PROBLEM REQUIREMENTS —
All lines containing the string "seam" must be copied from the entries.

INFORMATION SHOWN —
* * * * * * * * *
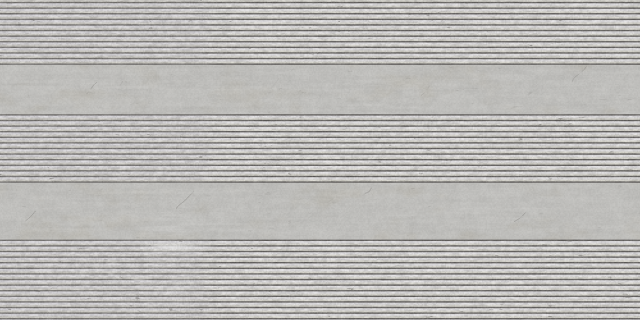
Give the GLSL for this texture, as a Shadertoy shader.

```glsl
// Pale worn metal sheet: three fields of fine horizontal grooves around two plain bands.
// Signed distance to the bands places the grooves at an even pitch; layered value noise
// adds faint mottling, brushed grain, chips and rubbed spots, and a loop scatters scratches.

const float PITCH = 0.0175;       // groove spacing, in canvas heights
const float GROOVE_HALF = 0.0022; // half width of a groove
const vec2 BAND_A = vec2(0.2798, 0.0793); // centre from the top, half height
const vec2 BAND_B = vec2(0.6600, 0.0910);

const vec3 PLAIN  = vec3(0.745, 0.743, 0.732);
const vec3 STAIN  = vec3(0.710, 0.695, 0.655);
const vec3 RIDGE  = vec3(0.835, 0.830, 0.838);
const vec3 CREAM  = vec3(0.795, 0.788, 0.758);
const vec3 GROOVE = vec3(0.385, 0.375, 0.368);
const vec3 RUBBED = vec3(0.920, 0.920, 0.915);
const vec3 SCUFF  = vec3(0.400, 0.390, 0.375);

float hash(vec2 p) {
    vec3 q = fract(p.xyx * 0.1031);
    q += dot(q, q.yzx + 33.33);
    return fract((q.x + q.y) * q.z);
}

float noise(vec2 p) {
    vec2 i = floor(p), f = fract(p);
    f = f * f * (3.0 - 2.0 * f);
    return mix(mix(hash(i), hash(i + vec2(1, 0)), f.x),
               mix(hash(i + vec2(0, 1)), hash(i + vec2(1, 1)), f.x), f.y);
}

float fbm(vec2 p) {
    float sum = 0.0, amp = 0.5;
    for (int i = 0; i < 4; i++) {
        sum += amp * noise(p);
        p = p * 2.03 + 17.3;
        amp *= 0.5;
    }
    return sum / 0.9375;
}

// Part of a pixel of size px, at distance d, covered by a line
float lineCover(float d, float halfWidth, float px) {
    float lo = max(d - 0.5 * px, -halfWidth), hi = min(d + 0.5 * px, halfWidth);
    return max(hi - lo, 0.0) / px;
}

float segmentDistance(vec2 p, vec2 a, vec2 b) {
    vec2 ab = b - a;
    return length(p - a - ab * clamp(dot(p - a, ab) / dot(ab, ab), 0.0, 1.0));
}

// Soft elliptical spot, 1 at its centre
float spot(vec2 p, vec2 centre, vec2 radius) {
    vec2 q = (p - centre) / radius;
    return exp(-dot(q, q));
}

vec3 plainMetal(vec2 p) {
    float mottle = fbm(p * vec2(11.0, 20.0));
    float streak = fbm(p * vec2(7.0, 110.0) + 40.0);
    vec3 col = mix(PLAIN, STAIN, 0.4 * smoothstep(0.52, 0.85, mottle));
    return col + 0.045 * (streak - 0.5) + 0.04 * (fbm(p * 45.0 + 9.0) - 0.5);
}

// phase runs 0..1 from one groove down to the next
vec3 ridgeMetal(vec2 p, float phase) {
    vec3 col = mix(RIDGE, CREAM, smoothstep(0.35, 0.75, phase));
    return col + 0.1 * (noise(p * vec2(70.0, 200.0) + 5.0) - 0.5);
}

// Scattered thin diagonal scratches on the plain bands
float scratches(vec2 p, float px) {
    float mark = 0.0;
    for (int i = 0; i < 10; i++) {
        float k = float(i);
        vec2 band = i % 2 == 0 ? BAND_A : BAND_B;
        vec2 a = vec2(2.0 * fract(0.13 + k * 0.382),
                      band.x + band.y * 1.2 * (hash(vec2(k, 3.0)) - 0.5));
        float angle = mix(-1.5, -0.3, hash(vec2(k, 7.0)));
        vec2 b = a + vec2(cos(angle), sin(angle)) * mix(0.015, 0.1, hash(vec2(k, 11.0)));
        float d = segmentDistance(p + 0.006 * (noise(p * 45.0) - 0.5), a, b);
        mark = max(mark, lineCover(d, 0.0011, px) * mix(0.1, 0.5, hash(vec2(k, 19.0))));
    }
    return mark * smoothstep(0.2, 0.6, noise(p * 60.0));
}

void mainImage(out vec4 fragColor, in vec2 fragCoord) {
    float px = 1.0 / iResolution.y;
    vec2 p = vec2(fragCoord.x * px, 1.0 - fragCoord.y * px); // y runs down from the top

    // Distance outside the nearer band, and groove phase measured downward
    float outA = abs(p.y - BAND_A.x) - BAND_A.y;
    float outB = abs(p.y - BAND_B.x) - BAND_B.y;
    float outside = min(outA, outB);
    float centre = outA < outB ? BAND_A.x : BAND_B.x;
    float phase = fract(outside / PITCH * sign(p.y - centre));
    float lineDist = outside - PITCH * max(round(outside / PITCH), 0.0);
    float grooved = clamp(outside / px + 0.5, 0.0, 1.0);

    vec3 col = mix(plainMetal(p), ridgeMetal(p, phase), grooved);

    // The left third is slightly greyer, with shallower grooves, up to a ragged seam
    float seam = 0.66 + 0.04 * (noise(vec2(3.0, p.y * 30.0)) - 0.5);
    float leftSide = 1.0 - smoothstep(seam - 0.04, seam + 0.01, p.x);
    col -= leftSide * grooved * vec3(0.026, 0.027, 0.021);

    // Rubbed spots near the lower left
    float cloud = fbm(p * vec2(12.0, 40.0) + 70.0);
    float worn = spot(p, vec2(0.42, 0.87), vec2(0.17, 0.07)) * smoothstep(0.45, 0.7, cloud);
    float smear = spot(p, vec2(0.54, 0.772), vec2(0.075, 0.013))
                + 0.3 * spot(p, vec2(0.53, 0.69), vec2(0.13, 0.05))
                * smoothstep(0.45, 0.75, fbm(p * vec2(4.0, 80.0)));
    smear = clamp(smear, 0.0, 1.0);

    // Grooves, uneven along their length
    float uneven = noise(p * vec2(45.0, 90.0) + 21.0);
    float depth = mix(0.83, 1.05, uneven) * (1.0 - 0.16 * leftSide);
    depth *= 1.0 - 0.5 * max(worn, smear);
    col = mix(col, GROOVE, lineCover(lineDist, GROOVE_HALF, px) * depth);
    col = mix(col, RUBBED, 0.65 * smear + 0.1 * worn);

    // Sparse chips, scratches and fine grain
    float chips = smoothstep(0.76, 0.9, fbm(p * vec2(32.0, 90.0) + 130.0));
    col = mix(col, SCUFF, 0.45 * chips * mix(0.3, 1.0, grooved));
    col = mix(col, SCUFF, scratches(p, px));
    col += mix(0.035, 0.075, grooved) * (noise(p * 250.0) - 0.5);

    fragColor = vec4(clamp(col, 0.0, 1.0), 1.0);
}
```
* * * * * * * * *
WORKED SOLUTION —
    // The left third is slightly greyer, with shallower grooves, up to a ragged seam
    float seam = 0.66 + 0.04 * (noise(vec2(3.0, p.y * 30.0)) - 0.5);
    float leftSide = 1.0 - smoothstep(seam - 0.04, seam + 0.01, p.x);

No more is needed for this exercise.